|Credit: The Chronicle of Higher Education|
I think Derek Lowe has the right statistical take on it:
- There are more people with advanced degrees in the general population.
- Times are hard, and there are more people on public assistance (1 in 7 families?)
- Therefore, we shouldn't be surprised when there are more people with advanced degrees on public assistance. (After all, readers of this blog should know that a Ph.D. does not guarantee protection from bad economic times.)
I felt particularly sorry for the man who is a teaching assistant at a community college, while he's pursuing his doctorate in film studies and working odd jobs to support his family's income:
"I'm grateful for government assistance. Without it, my family and I would certainly be homeless and destitute," he says. "But living on the dole is excruciatingly embarrassing and a constant reminder that I must have done something terribly wrong along the way to deserve this fate."

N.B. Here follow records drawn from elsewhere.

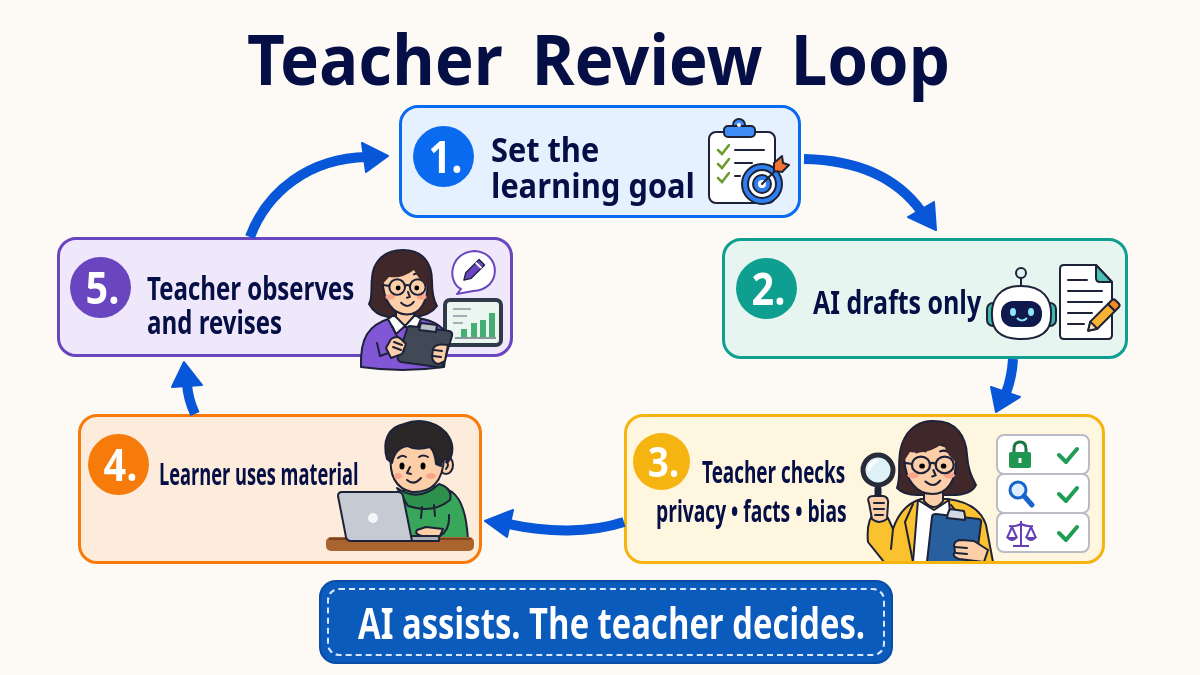
<!DOCTYPE html>
<html lang="en">
<head>
<meta charset="utf-8">
<title>Teacher Review Loop</title>
<style>
:root{--paper:#fdfaf5;--navy:#060f45;--blue:#0757d8;--goal:#0b6bf0;--draft:#0f9f90;--check:#f5b40f;--learn:#f77b0a;--observe:#6a45c0;--ink:#1d2238;--skin:#fccfa8;--hair:#40282a;--green:#1f9d55;--banner:#0b5bbd}
*{box-sizing:border-box;margin:0;padding:0}
html,body{width:1200px;height:675px;overflow:hidden}
body{position:relative;background:var(--paper);color:var(--navy);font-family:"Noto Sans","Open Sans",sans-serif;font-weight:700}
h1,.label,.banner p{position:absolute;white-space:nowrap;transform-origin:0 0}
h1{left:247px;top:18px;font-size:70px;line-height:80px;word-spacing:12px;transform:scaleX(.934)}
ol{list-style:none}
.card{position:absolute;border:3px solid var(--tone);border-radius:19px;background:var(--fill)}
.number{position:absolute;width:61px;height:61px;border-radius:50%;background:var(--tone);color:#fff;font-size:44px;line-height:61px;text-align:center}
.number b{display:block;transform:translateX(2px) scaleX(.9)}
.goal{--tone:var(--goal);--fill:#e6f1ff;left:399px;top:105px;width:402px;height:113px}
.goal .number{left:11px;top:18px}
.goal .label{left:89px;top:23px;font-size:34px;line-height:36px;transform:scaleX(.905)}
.draft{--tone:var(--draft);--fill:#e6f5f0;left:722px;top:238px;width:406px;height:121px}
.draft .number{left:11px;top:17px}
.draft .label{left:88px;top:44px;font-size:32px;line-height:34px;transform:scaleX(.78)}
.check{--tone:var(--check);--fill:#fff6df;left:624px;top:414px;width:481px;height:150px}
.check .number{left:6px;top:16px;width:57px;height:57px;line-height:57px;font-size:41px}
.check .label{top:35px;left:75px;font-size:31px;line-height:39px;transform:scaleX(.61)}
.check .label + .label{top:74px;left:29px;transform:scaleX(.62)}
.learn{--tone:var(--learn);--fill:#fdebdc;left:78px;top:414px;width:404px;height:150px}
.learn .number{left:7px;top:17px}
.learn .label{left:78px;top:40px;font-size:30px;line-height:34px;transform:scaleX(.607)}
.observe{--tone:var(--observe);--fill:#efe8fb;left:57px;top:237px;width:456px;height:120px}
.observe .number{left:10px;top:17px}
.observe .label{left:87px;top:31px;font-size:32px;line-height:34px;transform:scaleX(.75)}
.banner{position:absolute;left:319px;top:580px;width:574px;height:84px;border-radius:17px;background:var(--banner);border:2px solid #094da6;color:#fff}
.banner::after{content:"";position:absolute;inset:6px;border:2px dashed #d8e8ff;border-radius:12px}
.banner p{left:37px;top:16px;font-size:43px;line-height:50px;transform:scaleX(.763)}
svg{position:absolute;left:0;top:0}
.line{fill:none;stroke:var(--ink);stroke-width:2;stroke-linecap:round;stroke-linejoin:round}
.shape{stroke:var(--ink);stroke-width:2;stroke-linejoin:round}
.skin{fill:var(--skin)}.hair{fill:var(--hair)}
.tick{fill:none;stroke:var(--green);stroke-width:4;stroke-linecap:round;stroke-linejoin:round}
.arrows path{fill:none;stroke:var(--blue);stroke-width:10}
.arrows polygon{fill:var(--blue);stroke:var(--blue);stroke-width:2;stroke-linejoin:round}
</style>
</head>
<body>
<h1>Teacher Review Loop</h1>
<ol>
<li class="card goal"><span class="number"><b>1.</b></span><p class="label">Set the<br>learning goal</p></li>
<li class="card draft"><span class="number"><b>2.</b></span><p class="label">AI drafts only</p></li>
<li class="card check"><span class="number"><b>3.</b></span><p class="label">Teacher checks</p><p class="label">privacy • facts • bias</p></li>
<li class="card learn"><span class="number"><b>4.</b></span><p class="label">Learner uses material</p></li>
<li class="card observe"><span class="number"><b>5.</b></span><p class="label">Teacher observes<br>and revises</p></li>
</ol>
<div class="banner"><p>AI assists. The teacher decides.</p></div>

<svg width="1200" height="675" viewBox="0 0 1200 675" aria-hidden="true">
<defs>
<g id="pencil"><path class="shape" fill="#f9b233" d="M-13-5H12V5H-13L-21 0Z"/><path class="shape" fill="#ffe3b8" d="M-13-5V5L-21 0Z"/><path class="shape" fill="#f08a24" d="M12-5h5q3 0 3 3v4q0 3-3 3h-5Z"/></g>
<g id="glasses-face"><path class="skin shape" d="M-23-8C-22-26 22-26 23-8C24 14 15 27 2 27C-12 27-22 14-23-8Z"/><ellipse cx="-15" cy="9" rx="5" ry="3" fill="#f8a58c"/><ellipse cx="17" cy="9" rx="5" ry="3" fill="#f8a58c"/><circle class="line" cx="-8" cy="-1" r="8"/><circle class="line" cx="13" cy="-1" r="8"/><path class="line" d="M0-2q2-2 5 0M-16-2l-6-1M-12-13q4-3 8-1M9-14q4-2 8 1M3 4l2 5-3 1M-4 15q7 7 13-1"/><circle cx="-7" cy="0" r="2.5"/><circle cx="12" cy="0" r="2.5"/></g>
<clipPath id="check-frame"><rect x="627" y="417" width="475" height="144" rx="16"/></clipPath>
</defs>

<g class="arrows">
<path d="M250 237C267 191 310 158 367 157"/><polygon points="362,143 388,156 366,172"/>
<path d="M804 159C858 160 897 178 921 211"/><polygon points="908,217 936,230 934,202"/>
<path d="M1013 359Q1012 377 1006 393"/><polygon points="991,387 996,412 1020,397"/>
<path d="M624 522C590 533 548 533 508 524"/><polygon points="513,510 485,521 507,537"/>
<path d="M195 414Q188 399 187 384"/><polygon points="172,387 184,362 202,385"/>
</g>

<g id="goal-checklist">
<rect class="shape" x="709" y="132" width="66" height="71" rx="7" fill="#fff"/>
<circle class="shape" cx="739" cy="125" r="6" fill="#3d8df5"/>
<rect class="shape" x="724" y="126" width="31" height="11" rx="4" fill="#3d8df5"/><circle cx="739" cy="125" r="2" fill="#fff"/>
<path fill="none" stroke="#6e9b2f" stroke-width="2.5" stroke-linecap="round" d="M718 150l4 4 7-9M718 164l4 4 7-9M718 178l4 4 7-9"/>
<path class="line" d="M735 150h29M735 163h17M735 176h5"/>
<circle class="shape" cx="762" cy="184" r="20" fill="#2f7ff0"/><circle class="shape" cx="762" cy="184" r="14" fill="#fff"/><circle class="shape" cx="762" cy="184" r="9" fill="#2f7ff0"/><circle cx="762" cy="184" r="4" fill="#fff"/>
<path class="line" d="M762 184L781 165"/><path class="shape" fill="#f5732e" d="M774 171v-8l8-7 1 7 6 2-7 7Z"/>
</g>

<g id="drafting-robot">
<path class="line" d="M1021 278v10"/><circle class="shape" cx="1021" cy="273" r="5" fill="#dff5f4"/>
<rect class="shape" x="987" y="303" width="13" height="23" rx="6" fill="#3cb9a9"/><rect class="shape" x="1043" y="303" width="13" height="23" rx="6" fill="#3cb9a9"/>
<path class="shape" fill="#fff" d="M1021 286C1043 286 1052 299 1051 316C1051 332 1040 339 1021 339S992 332 992 316C991 299 1000 286 1021 286Z"/>
<rect x="1001" y="301" width="41" height="26" rx="12" fill="#10194d"/><ellipse cx="1013" cy="312" rx="3" ry="4" fill="#8de6f5"/><ellipse cx="1031" cy="312" rx="3" ry="4" fill="#8de6f5"/><path d="M1017 318q5 5 10 0" fill="none" stroke="#8de6f5" stroke-width="2"/>
<path class="shape" fill="#fff" d="M1064 265h32l16 17v53q0 4-4 4h-44q-4 0-4-4v-66q0-4 4-4Z"/><path class="shape" fill="#4cc3b2" d="M1096 265v13q0 4 4 4h12Z"/>
<path class="line" d="M1068 280h19M1068 291h34M1068 302h34M1068 313h24M1068 324h16"/>
<use href="#pencil" transform="translate(1103 316) rotate(-45)"/>
</g>

<g id="checking-teacher" clip-path="url(#check-frame)">
<path class="hair shape" d="M897 488C902 474 896 461 902 444C908 427 921 420 935 421C956 421 966 436 967 455C968 469 971 476 976 485Q971 495 952 495H917Q904 495 897 488Z"/>
<path class="shape" fill="#f9c22e" d="M884 562L868 542Q866 520 875 512L888 518L893 529Q901 505 921 499H948Q979 503 986 525L993 562Z"/>
<path class="shape" fill="#fff" d="M918 500L934 510L949 500L953 562H913Z"/>
<path class="skin shape" d="M924 487h19v14q-9 12-19 0Z"/>
<use href="#glasses-face" transform="translate(930 466) scale(1.13 1.04)"/>
<path class="hair" d="M902 464C902 438 914 427 931 428C949 428 959 441 959 464Q948 458 943 443Q929 455 910 452Z"/>
<path class="line" d="M893 529l-2 20M913 504l-8 18 8 40M951 505l9 11M972 532l5 10"/>
<path class="line" stroke-width="7" style="stroke-width:7" d="M878 489v30"/>
<circle cx="878" cy="470" r="15" fill="#dff2f8" stroke="#282c38" stroke-width="5"/><path d="M869 470q1-8 9-9" fill="none" stroke="#fff" stroke-width="3"/>
<path class="skin shape" d="M869 503q-3-7 5-7h9q6 1 5 8l-1 15q-8 6-15 0Z"/><path class="line" d="M874 503h10M874 509h10M875 515h8"/>
<path class="shape" fill="#285f9f" d="M936 514L979 519Q982 520 981 523L976 562H927L932 517Q932 514 936 514Z"/><path class="shape" fill="#d3d9e3" d="M948 513l2-4 14 2 1 5v4l-18-2Z"/>
<path class="skin shape" d="M984 562l-25-3q-8-3-4-7l-1-7q1-5 8-5l12 1 14 9Z"/><path class="line" d="M955 547l12 1M956 553l11 1"/>
</g>
<g id="review-items">
<g fill="#fff" stroke="#b9bcc4" stroke-width="2"><rect x="997" y="435" width="92" height="39" rx="7"/><rect x="997" y="474" width="92" height="39" rx="7"/><rect x="997" y="513" width="92" height="39" rx="7"/></g>
<path class="tick" d="M1059 455l7 7 11-13M1059 494l7 7 11-13M1059 533l7 7 11-13"/>
<path d="M1014 454v-5q0-7 6-7t6 7v5" fill="none" stroke="#19763f" stroke-width="3"/><rect x="1009" y="452" width="22" height="16" rx="2" fill="#209653"/><path d="M1020 458v5" stroke="#fff" stroke-width="3"/>
<circle cx="1018" cy="490" r="8" fill="#dceeff" stroke="#1763ce" stroke-width="3"/><path d="M1024 496l8 9" stroke="#1763ce" stroke-width="5" stroke-linecap="round"/>
<path d="M1021 521v24M1013 546h16M1009 526q6 1 12-2q6 3 12 2M1012 527l-5 11M1012 527l5 11M1031 527l-5 11M1031 527l5 11" fill="none" stroke="#6540b5" stroke-width="2"/><path d="M1006 537h12q-6 8-12 0ZM1025 537h12q-6 8-12 0Z" fill="#6540b5"/>
</g>

<g id="learner">
<path class="shape" fill="#38a75b" d="M402 491Q430 480 452 492Q466 502 468 540H396Z"/>
<path class="shape" fill="#2d904c" d="M397 488Q419 503 439 484Q453 488 450 500Q433 514 408 506Z"/>
<ellipse class="skin shape" cx="446" cy="465" rx="7" ry="9"/>
<path class="skin shape" d="M391 453C389 472 393 488 412 492C432 493 443 481 444 458L437 433H399Z"/>
<path class="hair shape" style="fill:#2b2729" d="M387 459C382 441 388 427 404 424C421 417 441 423 449 437C455 447 452 457 448 462Q443 455 441 466L436 464Q435 452 430 447Q416 451 407 446Q395 448 392 463Z"/>
<path class="line" d="M398 458q4-4 8-1M419 457q4-3 9 0M410 467l-3 6 4 1M407 480q7 6 14-2M446 462q4 2 0 7"/><ellipse cx="402" cy="466" rx="2.5" ry="3.5"/><ellipse cx="423" cy="466" rx="2.5" ry="3.5"/>
<ellipse cx="398" cy="476" rx="4" ry="3" fill="#f8a58c"/><ellipse cx="431" cy="476" rx="5" ry="3" fill="#f8a58c"/>
<path class="line" d="M422 507l-1 11M434 505l1 11M449 515q1 15-9 21"/>
<rect x="326" y="537" width="148" height="14" rx="5" fill="#a9642f"/><path d="M329 539h142" stroke="#7b431f" stroke-width="2"/>
<path class="shape" fill="#aab0ba" d="M391 536h46q3 0 2 5h-48Z"/>
<path class="skin shape" d="M440 536h-18q-8-2-5-6l9-3 17 2Z"/>
<path class="shape" fill="#c6cbd3" d="M342 492H398Q402 492 403 496L412 541H351Q347 541 346 537L338 496Q338 492 342 492Z"/><circle cx="373" cy="518" r="5" fill="#f4f6f8"/>
</g>

<g id="observing-teacher">
<path class="shape" fill="#fff" stroke="#6a45c0" style="stroke:#6a45c0" d="M461 289C447 282 449 253 474 251C502 252 502 290 473 291L457 294Z"/>
<g transform="translate(474 270) rotate(-45) scale(.65)"><path class="shape" fill="#6a45c0" d="M-12-6H17V6H-12L-22 0Z"/><path d="M10-6V6" stroke="#fff" stroke-width="3"/></g>
<rect x="445" y="300" width="56" height="45" rx="5" fill="#eaf6f0" stroke="#30394a" stroke-width="4"/>
<path d="M453 309h18M453 316h14M453 323h10" stroke="#a4afb5" stroke-width="2"/><path d="M464 337v-8M474 337v-14M483 337v-17M492 337v-24" stroke="#45ae73" stroke-width="6"/><path d="M455 338h41" stroke="#8b989b" stroke-width="2"/>
<path class="hair shape" d="M369 304C374 295 369 282 374 268C380 254 391 250 403 250C422 250 432 262 432 281C432 294 434 301 437 306Q430 316 413 317H388Q375 315 369 304Z"/>
<path class="shape" fill="#8257d6" d="M361 367C360 338 368 325 391 318H418Q443 322 448 338L444 367Q402 373 361 367Z"/>
<path class="skin shape" d="M396 308h18v14q-9 8-18 0Z"/><path class="shape" fill="#fff" d="M394 315l11 11-9 8-8-15ZM415 315l-10 11 10 7 6-14Z"/>
<use href="#glasses-face" transform="translate(405 288) scale(.98)"/>
<path class="hair" d="M380 287C378 268 387 256 404 256C420 256 429 268 428 287Q419 280 414 270Q402 279 389 277Z"/>
<path class="shape" fill="#404955" d="M410 326L449 331Q453 332 452 336L443 365Q442 368 438 367L401 362Q397 361 398 357L407 329Q408 326 410 326Z"/><path class="shape" fill="#b9c2ca" d="M421 323l16 2-1 7-17-2Z"/>
<path class="line" d="M377 343l3 13 17-6M404 351l-12-25"/>
<path class="skin shape" d="M386 348l5-9q6-4 10 0l5 5-4 10-11 4Z"/><path class="line" d="M394 342l8 3M393 347l8 3"/>
<path class="skin shape" d="M448 345q-13-2-15 4l-1 8q1 7 7 7l6-3Z"/><path class="line" d="M434 350l8 1M433 356l8 1"/>
</g>
</svg>
</body>
</html>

As he sat in the WIC office with his family, Mr. Stegall blamed himself. He made a choice, he says, to earn a graduate degree even as he saw the economy collapsing, the humanities under assault, and the academic job market worsening.

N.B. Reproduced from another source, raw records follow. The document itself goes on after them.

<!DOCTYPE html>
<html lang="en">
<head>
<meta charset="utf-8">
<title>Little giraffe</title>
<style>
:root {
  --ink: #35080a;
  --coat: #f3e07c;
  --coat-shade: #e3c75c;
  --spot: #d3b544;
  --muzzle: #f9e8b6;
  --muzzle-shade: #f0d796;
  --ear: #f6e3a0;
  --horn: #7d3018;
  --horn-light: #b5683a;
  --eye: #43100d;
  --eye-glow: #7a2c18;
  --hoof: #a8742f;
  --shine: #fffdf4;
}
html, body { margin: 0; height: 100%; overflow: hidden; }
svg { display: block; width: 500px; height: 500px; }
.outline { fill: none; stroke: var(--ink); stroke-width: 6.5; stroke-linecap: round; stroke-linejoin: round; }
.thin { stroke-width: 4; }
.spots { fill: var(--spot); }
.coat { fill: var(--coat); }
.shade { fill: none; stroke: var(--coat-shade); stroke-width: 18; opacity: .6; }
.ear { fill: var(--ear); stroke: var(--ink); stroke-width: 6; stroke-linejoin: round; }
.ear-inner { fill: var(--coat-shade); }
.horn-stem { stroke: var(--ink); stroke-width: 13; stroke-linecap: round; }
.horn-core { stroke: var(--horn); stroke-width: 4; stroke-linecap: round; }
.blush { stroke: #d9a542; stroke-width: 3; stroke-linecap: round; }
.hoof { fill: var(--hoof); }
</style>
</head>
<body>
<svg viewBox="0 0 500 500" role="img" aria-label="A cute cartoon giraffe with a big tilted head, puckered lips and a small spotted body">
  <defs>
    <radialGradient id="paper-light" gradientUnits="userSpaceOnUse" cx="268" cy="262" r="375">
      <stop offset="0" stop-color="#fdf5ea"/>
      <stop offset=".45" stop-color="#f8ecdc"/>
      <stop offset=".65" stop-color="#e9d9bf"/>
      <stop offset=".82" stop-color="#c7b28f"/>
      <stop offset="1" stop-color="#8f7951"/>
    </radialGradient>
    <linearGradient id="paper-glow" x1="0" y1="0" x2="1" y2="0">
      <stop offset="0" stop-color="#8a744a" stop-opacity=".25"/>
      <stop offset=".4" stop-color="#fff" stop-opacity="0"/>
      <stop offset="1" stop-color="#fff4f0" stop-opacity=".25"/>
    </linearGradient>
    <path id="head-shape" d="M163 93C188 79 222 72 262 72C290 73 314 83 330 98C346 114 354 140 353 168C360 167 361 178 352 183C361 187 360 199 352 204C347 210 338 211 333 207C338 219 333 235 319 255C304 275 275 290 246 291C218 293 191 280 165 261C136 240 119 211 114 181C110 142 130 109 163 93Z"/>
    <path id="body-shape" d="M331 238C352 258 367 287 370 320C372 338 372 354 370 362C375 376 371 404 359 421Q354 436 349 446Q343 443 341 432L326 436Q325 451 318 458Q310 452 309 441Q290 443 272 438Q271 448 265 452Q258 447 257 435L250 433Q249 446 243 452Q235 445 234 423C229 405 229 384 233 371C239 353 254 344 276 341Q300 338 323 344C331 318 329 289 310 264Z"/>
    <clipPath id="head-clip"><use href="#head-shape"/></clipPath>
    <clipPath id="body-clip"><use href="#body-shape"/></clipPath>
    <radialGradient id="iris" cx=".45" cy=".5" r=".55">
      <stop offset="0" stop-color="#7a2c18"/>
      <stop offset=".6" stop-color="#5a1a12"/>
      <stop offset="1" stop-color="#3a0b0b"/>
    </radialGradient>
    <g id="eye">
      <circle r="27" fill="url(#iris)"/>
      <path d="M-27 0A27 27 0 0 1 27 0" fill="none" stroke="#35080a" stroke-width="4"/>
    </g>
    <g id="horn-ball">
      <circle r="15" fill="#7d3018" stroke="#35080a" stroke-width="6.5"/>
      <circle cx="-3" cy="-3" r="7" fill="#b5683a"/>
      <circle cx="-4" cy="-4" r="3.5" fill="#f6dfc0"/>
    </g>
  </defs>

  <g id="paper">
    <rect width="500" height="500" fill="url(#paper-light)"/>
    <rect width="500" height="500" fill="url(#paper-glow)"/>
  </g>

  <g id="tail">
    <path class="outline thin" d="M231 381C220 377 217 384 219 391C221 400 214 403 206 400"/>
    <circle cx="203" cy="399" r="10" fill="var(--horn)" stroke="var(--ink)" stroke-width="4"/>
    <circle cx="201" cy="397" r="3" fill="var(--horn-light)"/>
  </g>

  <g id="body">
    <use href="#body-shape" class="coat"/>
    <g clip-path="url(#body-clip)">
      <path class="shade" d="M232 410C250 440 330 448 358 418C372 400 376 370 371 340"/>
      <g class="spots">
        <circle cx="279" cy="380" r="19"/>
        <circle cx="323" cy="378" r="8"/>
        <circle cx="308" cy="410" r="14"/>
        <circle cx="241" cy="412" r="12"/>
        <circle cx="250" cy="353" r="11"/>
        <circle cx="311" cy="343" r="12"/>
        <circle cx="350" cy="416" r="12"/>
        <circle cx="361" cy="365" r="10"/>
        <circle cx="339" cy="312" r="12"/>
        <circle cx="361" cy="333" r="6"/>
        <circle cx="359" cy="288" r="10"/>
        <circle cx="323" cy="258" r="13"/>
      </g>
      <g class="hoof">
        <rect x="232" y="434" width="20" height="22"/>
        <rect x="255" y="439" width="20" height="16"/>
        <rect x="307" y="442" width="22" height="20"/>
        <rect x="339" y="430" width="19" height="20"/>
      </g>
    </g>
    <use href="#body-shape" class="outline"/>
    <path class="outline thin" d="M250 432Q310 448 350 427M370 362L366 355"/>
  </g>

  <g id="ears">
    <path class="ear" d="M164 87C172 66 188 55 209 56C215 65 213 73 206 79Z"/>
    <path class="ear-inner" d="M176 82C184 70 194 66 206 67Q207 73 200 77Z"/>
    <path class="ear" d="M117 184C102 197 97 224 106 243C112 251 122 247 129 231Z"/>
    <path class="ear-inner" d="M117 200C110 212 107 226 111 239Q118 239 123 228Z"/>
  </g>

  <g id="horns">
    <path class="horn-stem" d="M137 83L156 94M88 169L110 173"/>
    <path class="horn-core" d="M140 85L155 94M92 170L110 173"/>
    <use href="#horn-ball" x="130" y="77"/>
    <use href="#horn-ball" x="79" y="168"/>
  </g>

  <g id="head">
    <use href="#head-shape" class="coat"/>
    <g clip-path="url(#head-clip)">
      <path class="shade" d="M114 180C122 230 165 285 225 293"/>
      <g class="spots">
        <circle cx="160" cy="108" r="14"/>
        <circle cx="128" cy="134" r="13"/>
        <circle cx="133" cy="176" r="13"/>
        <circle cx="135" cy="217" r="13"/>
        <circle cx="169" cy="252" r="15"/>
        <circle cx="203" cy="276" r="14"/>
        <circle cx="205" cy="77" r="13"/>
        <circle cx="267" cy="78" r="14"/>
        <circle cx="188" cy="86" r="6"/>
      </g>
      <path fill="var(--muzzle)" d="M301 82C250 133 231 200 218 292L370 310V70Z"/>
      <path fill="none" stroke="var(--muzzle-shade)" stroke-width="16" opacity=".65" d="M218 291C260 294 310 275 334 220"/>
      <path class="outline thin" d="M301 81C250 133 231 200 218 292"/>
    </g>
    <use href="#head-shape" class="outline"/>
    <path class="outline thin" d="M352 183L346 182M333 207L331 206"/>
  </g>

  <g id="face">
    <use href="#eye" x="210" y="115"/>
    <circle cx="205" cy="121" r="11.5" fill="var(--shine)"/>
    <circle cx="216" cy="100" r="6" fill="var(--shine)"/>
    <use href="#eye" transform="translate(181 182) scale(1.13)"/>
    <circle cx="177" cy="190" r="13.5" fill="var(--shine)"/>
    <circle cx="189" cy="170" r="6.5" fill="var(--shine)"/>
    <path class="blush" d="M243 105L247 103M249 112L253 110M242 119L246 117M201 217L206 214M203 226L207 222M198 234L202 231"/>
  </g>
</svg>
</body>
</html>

"As a man, I felt like I was a failure. I had devoted myself to the world of cerebral activity. I had learned a practical skill that was elitist," he says. "Perhaps I should have been learning a skill that the economy supports."That last line is particularly painful, and I'm sure there are a number of chemists who might feel the same way.